Directions for this task
I would like every record reproduced exactly, with the pictures left out.

============

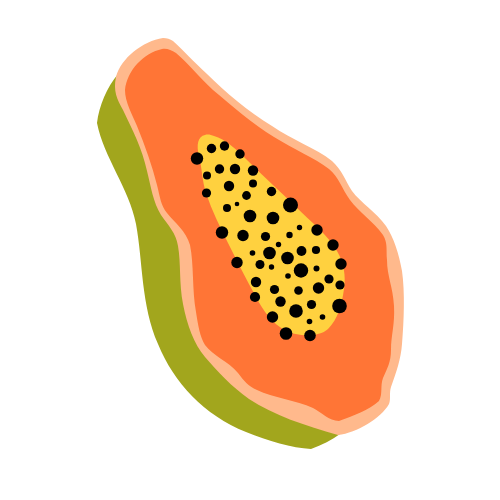
<!DOCTYPE html>
<html lang="en">
<head>
<meta charset="utf-8">
<title>Papaya half</title>
<style>
:root { --paper: #ffffff; --skin: #a2a61d; --rind: #ffb98c; --flesh: #ff7536; --cavity: #ffd13f; --seed: #000000; }
html, body { margin: 0; background: var(--paper); overflow: hidden; }
svg { display: block; width: 500px; height: 500px; }
.skin { fill: var(--skin); }
.rind { fill: var(--rind); }
.flesh { fill: var(--flesh); }
.cavity { fill: var(--cavity); }
.seeds { fill: var(--seed); }
</style>
</head>
<body>
<svg viewBox="0 0 500 500" role="img" aria-label="Halved papaya with black seeds">
  <path class="skin" d="M118 74C107 87 99 106 97 123C104 158 129 188 136 224C143 262 141 305 158 344C174 383 204 415 246 432C268 441 292 448 311 449C322 445 332 440 340 434L300 380L190 200Z"/>
  <path class="rind" d="M163 38C143 41 121 58 116 77C113 91 117 99 123 110C133 131 142 148 147 171C151 187 153 202 161 215C168 225 176 233 178 246C181 263 179 283 183 304C187 325 194 344 205 357C217 371 232 387 249 399C273 415 306 426 338 435C357 433 381 418 389 404C391 399 389 393 391 387C396 373 401 359 402 344C404 321 405 292 402 271C399 254 394 238 386 226C376 212 361 203 352 191C345 180 342 170 332 161C316 148 292 140 272 126C249 112 225 92 207 74C194 62 183 50 173 41C170 39 167 38 163 38Z"/>
  <path class="flesh" d="M162 49C144 53 127 70 125 90C125 102 132 114 137 126C145 146 152 165 157 185C160 197 161 206 167 213C175 223 186 231 190 245C194 264 192 290 196 312C198 325 200 337 205 345C213 356 228 361 238 373C244 381 248 386 257 390C273 398 296 400 313 408C321 412 329 421 339 421C353 416 369 410 379 401C383 394 380 386 383 378C387 369 391 362 391 350C391 335 395 325 394 306C393 287 387 276 387 260C386 250 388 243 383 235C374 222 359 212 350 200C342 189 339 177 329 169C315 158 293 149 274 137C253 124 232 106 213 90C199 77 187 62 176 53C171 50 167 48 162 49Z"/>
  <path class="cavity" d="M205 135C198 136 196 145 199 156C202 168 202 180 206 193C212 211 220 227 228 243C237 261 246 279 256 297C264 312 272 323 286 331C297 336 318 338 328 329C338 319 342 304 344 289C346 276 344 263 337 251C328 235 311 222 296 207C280 191 263 176 246 159C237 150 225 139 214 136C211 135 208 134 205 135Z"/>
  <g class="seeds">
    <circle cx="197" cy="158.500" r="6.200"/>
    <circle cx="211.500" cy="148.500" r="4.700"/>
    <circle cx="224.500" cy="146" r="4.700"/>
    <circle cx="240" cy="154" r="4.700"/>
    <circle cx="219.500" cy="169" r="4.700"/>
    <circle cx="235" cy="169" r="5.200"/>
    <circle cx="253" cy="170.500" r="5.200"/>
    <circle cx="207" cy="175.500" r="4"/>
    <circle cx="229" cy="186" r="5.200"/>
    <circle cx="253" cy="183.500" r="4"/>
    <circle cx="206.500" cy="193" r="4.600"/>
    <circle cx="246.500" cy="195.500" r="4.400"/>
    <circle cx="271.500" cy="191.500" r="4.700"/>
    <circle cx="227" cy="208" r="4"/>
    <circle cx="237" cy="204" r="2.300"/>
    <circle cx="290.500" cy="205" r="7.500"/>
    <circle cx="250" cy="216" r="6.300"/>
    <circle cx="273" cy="218" r="6.300"/>
    <circle cx="222" cy="232.500" r="6.200"/>
    <circle cx="243" cy="235.500" r="5.700"/>
    <circle cx="265.500" cy="236.500" r="4.600"/>
    <circle cx="289.500" cy="235" r="3.200"/>
    <circle cx="299.500" cy="227.500" r="2.700"/>
    <circle cx="317" cy="230" r="5.700"/>
    <circle cx="278.500" cy="244.500" r="2.700"/>
    <circle cx="333" cy="245" r="5.700"/>
    <circle cx="252.500" cy="253" r="2.800"/>
    <circle cx="269.500" cy="253" r="6.300"/>
    <circle cx="301.500" cy="251" r="4.900"/>
    <circle cx="316" cy="250" r="4.100"/>
    <circle cx="287.500" cy="258" r="6.300"/>
    <circle cx="237" cy="262.500" r="5.700"/>
    <circle cx="260" cy="264.500" r="4.500"/>
    <circle cx="271.500" cy="267" r="2.700"/>
    <circle cx="341" cy="264" r="5.700"/>
    <circle cx="301" cy="270.500" r="7.200"/>
    <circle cx="316.500" cy="268.500" r="3"/>
    <circle cx="288" cy="276" r="2.800"/>
    <circle cx="329" cy="279" r="4.600"/>
    <circle cx="256" cy="282" r="5.200"/>
    <circle cx="340" cy="285" r="4.600"/>
    <circle cx="274.500" cy="289.500" r="4.600"/>
    <circle cx="298.500" cy="290.500" r="4.300"/>
    <circle cx="318.500" cy="288" r="5.700"/>
    <circle cx="255" cy="297" r="5.100"/>
    <circle cx="280.500" cy="301.500" r="5.200"/>
    <circle cx="311.500" cy="304.500" r="4.600"/>
    <circle cx="339.500" cy="306" r="7.300"/>
    <circle cx="296" cy="311" r="6.800"/>
    <circle cx="272.500" cy="317" r="5.700"/>
    <circle cx="322.500" cy="317" r="2.800"/>
    <circle cx="309.500" cy="321.500" r="2.800"/>
    <circle cx="286" cy="333.500" r="6.300"/>
    <circle cx="310" cy="335.500" r="5.800"/>
  </g>
</svg>
</body>
</html>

============

Written solution
<!DOCTYPE html>
<html lang="en">
<head>
<meta charset="utf-8">
<title>Papaya half</title>
<style>
:root { --paper: #ffffff; --skin: #a2a61d; --rind: #ffb98c; --flesh: #ff7536; --cavity: #ffd13f; --seed: #000000; }
html, body { margin: 0; background: var(--paper); overflow: hidden; }
svg { display: block; width: 500px; height: 500px; }
.skin { fill: var(--skin); }
.rind { fill: var(--rind); }
.flesh { fill: var(--flesh); }
.cavity { fill: var(--cavity); }
.seeds { fill: var(--seed); }
</style>
</head>
<body>
<svg viewBox="0 0 500 500" role="img" aria-label="Halved papaya with black seeds">
  <path class="skin" d="M118 74C107 87 99 106 97 123C104 158 129 188 136 224C143 262 141 305 158 344C174 383 204 415 246 432C268 441 292 448 311 449C322 445 332 440 340 434L300 380L190 200Z"/>
  <path class="rind" d="M163 38C143 41 121 58 116 77C113 91 117 99 123 110C133 131 142 148 147 171C151 187 153 202 161 215C168 225 176 233 178 246C181 263 179 283 183 304C187 325 194 344 205 357C217 371 232 387 249 399C273 415 306 426 338 435C357 433 381 418 389 404C391 399 389 393 391 387C396 373 401 359 402 344C404 321 405 292 402 271C399 254 394 238 386 226C376 212 361 203 352 191C345 180 342 170 332 161C316 148 292 140 272 126C249 112 225 92 207 74C194 62 183 50 173 41C170 39 167 38 163 38Z"/>
  <path class="flesh" d="M162 49C144 53 127 70 125 90C125 102 132 114 137 126C145 146 152 165 157 185C160 197 161 206 167 213C175 223 186 231 190 245C194 264 192 290 196 312C198 325 200 337 205 345C213 356 228 361 238 373C244 381 248 386 257 390C273 398 296 400 313 408C321 412 329 421 339 421C353 416 369 410 379 401C383 394 380 386 383 378C387 369 391 362 391 350C391 335 395 325 394 306C393 287 387 276 387 260C386 250 388 243 383 235C374 222 359 212 350 200C342 189 339 177 329 169C315 158 293 149 274 137C253 124 232 106 213 90C199 77 187 62 176 53C171 50 167 48 162 49Z"/>
  <path class="cavity" d="M205 135C198 136 196 145 199 156C202 168 202 180 206 193C212 211 220 227 228 243C237 261 246 279 256 297C264 312 272 323 286 331C297 336 318 338 328 329C338 319 342 304 344 289C346 276 344 263 337 251C328 235 311 222 296 207C280 191 263 176 246 159C237 150 225 139 214 136C211 135 208 134 205 135Z"/>
  <g class="seeds">
    <circle cx="197" cy="158.500" r="6.200"/>
    <circle cx="211.500" cy="148.500" r="4.700"/>
    <circle cx="224.500" cy="146" r="4.700"/>
    <circle cx="240" cy="154" r="4.700"/>
    <circle cx="219.500" cy="169" r="4.700"/>
    <circle cx="235" cy="169" r="5.200"/>
    <circle cx="253" cy="170.500" r="5.200"/>
    <circle cx="207" cy="175.500" r="4"/>
    <circle cx="229" cy="186" r="5.200"/>
    <circle cx="253" cy="183.500" r="4"/>
    <circle cx="206.500" cy="193" r="4.600"/>
    <circle cx="246.500" cy="195.500" r="4.400"/>
    <circle cx="271.500" cy="191.500" r="4.700"/>
    <circle cx="227" cy="208" r="4"/>
    <circle cx="237" cy="204" r="2.300"/>
    <circle cx="290.500" cy="205" r="7.500"/>
    <circle cx="250" cy="216" r="6.300"/>
    <circle cx="273" cy="218" r="6.300"/>
    <circle cx="222" cy="232.500" r="6.200"/>
    <circle cx="243" cy="235.500" r="5.700"/>
    <circle cx="265.500" cy="236.500" r="4.600"/>
    <circle cx="289.500" cy="235" r="3.200"/>
    <circle cx="299.500" cy="227.500" r="2.700"/>
    <circle cx="317" cy="230" r="5.700"/>
    <circle cx="278.500" cy="244.500" r="2.700"/>
    <circle cx="333" cy="245" r="5.700"/>
    <circle cx="252.500" cy="253" r="2.800"/>
    <circle cx="269.500" cy="253" r="6.300"/>
    <circle cx="301.500" cy="251" r="4.900"/>
    <circle cx="316" cy="250" r="4.100"/>
    <circle cx="287.500" cy="258" r="6.300"/>
    <circle cx="237" cy="262.500" r="5.700"/>
    <circle cx="260" cy="264.500" r="4.500"/>
    <circle cx="271.500" cy="267" r="2.700"/>
    <circle cx="341" cy="264" r="5.700"/>
    <circle cx="301" cy="270.500" r="7.200"/>
    <circle cx="316.500" cy="268.500" r="3"/>
    <circle cx="288" cy="276" r="2.800"/>
    <circle cx="329" cy="279" r="4.600"/>
    <circle cx="256" cy="282" r="5.200"/>
    <circle cx="340" cy="285" r="4.600"/>
    <circle cx="274.500" cy="289.500" r="4.600"/>
    <circle cx="298.500" cy="290.500" r="4.300"/>
    <circle cx="318.500" cy="288" r="5.700"/>
    <circle cx="255" cy="297" r="5.100"/>
    <circle cx="280.500" cy="301.500" r="5.200"/>
    <circle cx="311.500" cy="304.500" r="4.600"/>
    <circle cx="339.500" cy="306" r="7.300"/>
    <circle cx="296" cy="311" r="6.800"/>
    <circle cx="272.500" cy="317" r="5.700"/>
    <circle cx="322.500" cy="317" r="2.800"/>
    <circle cx="309.500" cy="321.500" r="2.800"/>
    <circle cx="286" cy="333.500" r="6.300"/>
    <circle cx="310" cy="335.500" r="5.800"/>
  </g>
</svg>
</body>
</html>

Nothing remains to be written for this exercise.